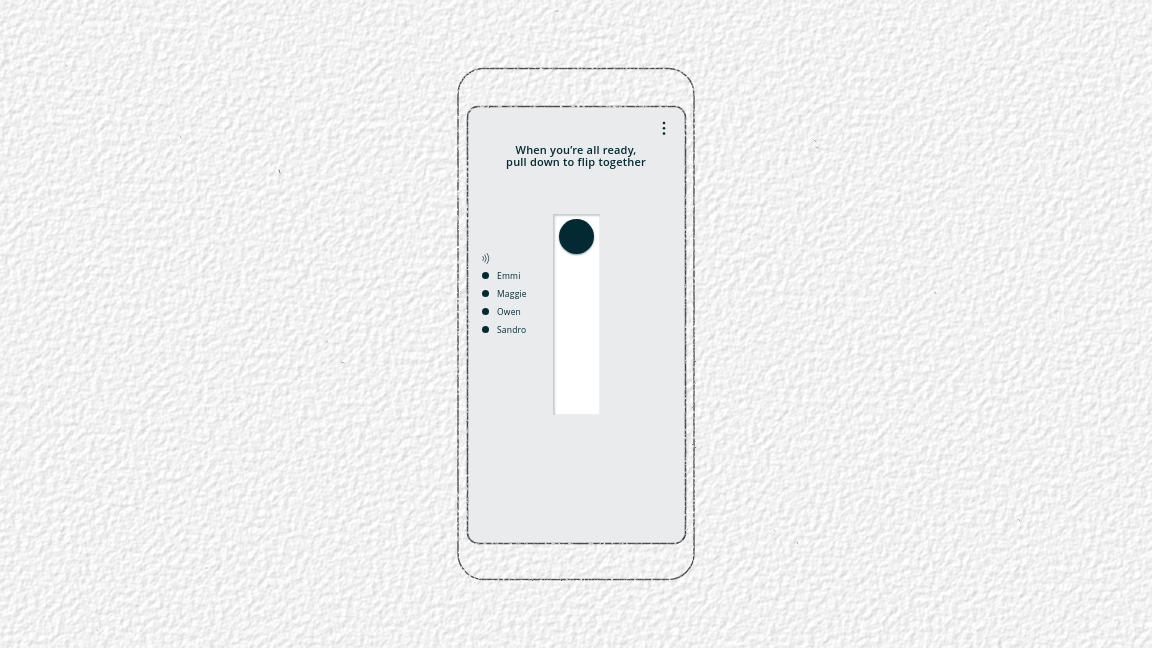
<!DOCTYPE html>
<html lang="en">
<head>
<meta charset="utf-8">
<title>Flip together</title>
<style>
:root {
  --paper: #f3f3f4;
  --screen: #e9ebed;
  --ink: #032a33;
  --pencil: #4a4a4a;
  --speck: #a9abad;
  --track: #ffffff;
}
* { box-sizing: border-box; margin: 0; padding: 0; }
html, body { width: 1152px; height: 648px; overflow: hidden; }
body {
  position: relative;
  background: var(--paper);
  color: var(--ink);
  font-family: "Open Sans", "Noto Sans", sans-serif;
}
.backdrop { position: absolute; inset: 0; display: block; }
.screen {
  position: absolute;
  left: 467px;
  top: 106px;
  width: 219px;
  height: 438px;
}
.menu {
  position: absolute;
  left: 195px;
  top: 15px;
  width: 4px;
  height: 15px;
  display: block;
}
.prompt {
  position: absolute;
  top: 38px;
  left: 0;
  width: 218px;
  text-align: center;
  font-size: 11px;
  font-weight: 600;
  line-height: 12px;
  letter-spacing: .2px;
  white-space: nowrap;
}
.slider {
  position: absolute;
  left: 86px;
  top: 108px;
  width: 47px;
  height: 201px;
  background: var(--track);
  box-shadow: inset 2px 2px 2px #c9cccd, inset -1px -1px 1px #eceeef;
}
.knob {
  position: absolute;
  left: 6px;
  top: 5px;
  width: 35px;
  height: 35px;
  border-radius: 50%;
  background: var(--ink);
  box-shadow: 0 1px 2px #8d9a9e;
}
.signal {
  position: absolute;
  left: 15px;
  top: 146px;
  display: block;
}
.players {
  position: absolute;
  left: 15px;
  top: 160px;
  list-style: none;
}
.players li {
  display: flex;
  align-items: center;
  gap: 8px;
  height: 18.1px;
  font-size: 8.5px;
  letter-spacing: .2px;
}
.players li::before {
  content: "";
  width: 7px;
  height: 7px;
  border-radius: 50%;
  background: var(--ink);
}
</style>
</head>
<body>
<svg class="backdrop" width="1152" height="648" viewBox="0 0 1152 648" aria-hidden="true">
  <defs>
    <filter id="paper-grain" x="0" y="0" width="100%" height="100%" color-interpolation-filters="sRGB">
      <feTurbulence type="fractalNoise" baseFrequency=".16" numOctaves="3" seed="8"/>
      <feDiffuseLighting surfaceScale=".5" diffuseConstant="1.1" lighting-color="#fffeff">
        <feDistantLight azimuth="225" elevation="60"/>
      </feDiffuseLighting>
    </filter>
    <filter id="pencil-line" filterUnits="userSpaceOnUse" x="450" y="60" width="252" height="528" color-interpolation-filters="sRGB">
      <feTurbulence type="fractalNoise" baseFrequency=".35" numOctaves="2" seed="4" result="grain"/>
      <feDisplacementMap in="SourceGraphic" in2="grain" scale="1.6" xChannelSelector="R" yChannelSelector="G" result="rough"/>
      <feColorMatrix in="grain" values="0 0 0 0 0  0 0 0 0 0  0 0 0 0 0  0 0 3 0 -.6" result="breaks"/>
      <feComposite in="rough" in2="breaks" operator="in"/>
    </filter>
  </defs>
  <rect width="1152" height="648" filter="url(#paper-grain)"/>
  <g fill="none" stroke="var(--speck)" stroke-linecap="round">
    <path d="M66 65l1 1M180 136l1 2M814 140l2 2M816 147l2 1M341 362l3 1M327 341v1M935 292l1 2M774 530l1 1M797 542l1 2M1018 519l2 2M97 630l1 1M556 11h2M206 568h1"/>
    <path d="M279 170l1 3" stroke="#777"/>
  </g>
  <rect class="screen-fill" x="467.5" y="106.500" width="218" height="437" rx="11" fill="var(--screen)"/>
  <g class="phone-outline" fill="none" stroke="var(--pencil)" stroke-width="1.4" filter="url(#pencil-line)">
    <rect x="458" y="68.500" width="236" height="511" rx="26"/>
    <rect x="467.500" y="106.500" width="218" height="437" rx="11" stroke-width="1.6"/>
  </g>
</svg>

<main class="screen">
  <svg class="menu" viewBox="0 0 4 15" role="img" aria-label="Menu" fill="var(--ink)">
    <circle cx="2" cy="2" r="1.300"/>
    <circle cx="2" cy="7.300" r="1.300"/>
    <circle cx="2" cy="12.600" r="1.300"/>
  </svg>
  <h1 class="prompt">When you’re all ready,<br>pull down to flip together</h1>
  <div class="slider"><div class="knob"></div></div>
  <svg class="signal" width="9" height="13" viewBox="0 0 9 13" aria-hidden="true" fill="none" stroke="var(--ink)" stroke-width=".7" stroke-linecap="round">
    <path d="M1 4.500Q2.500 6.500 1 8.500M3 3Q5.500 6.500 3 10M5 1.500Q8.800 6.500 5 11.500"/>
  </svg>
  <ul class="players">
    <li>Emmi</li>
    <li>Maggie</li>
    <li>Owen</li>
    <li>Sandro</li>
  </ul>
</main>
</body>
</html>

************

■ WORK REQUIRED: Copy every line in the entries above that has the string "class" in it.

■ COMPLETED EXERCISE:
<svg class="backdrop" width="1152" height="648" viewBox="0 0 1152 648" aria-hidden="true">
  <rect class="screen-fill" x="467.5" y="106.500" width="218" height="437" rx="11" fill="var(--screen)"/>
  <g class="phone-outline" fill="none" stroke="var(--pencil)" stroke-width="1.4" filter="url(#pencil-line)">
<main class="screen">
  <svg class="menu" viewBox="0 0 4 15" role="img" aria-label="Menu" fill="var(--ink)">
  <h1 class="prompt">When you’re all ready,<br>pull down to flip together</h1>
  <div class="slider"><div class="knob"></div></div>
  <svg class="signal" width="9" height="13" viewBox="0 0 9 13" aria-hidden="true" fill="none" stroke="var(--ink)" stroke-width=".7" stroke-linecap="round">
  <ul class="players">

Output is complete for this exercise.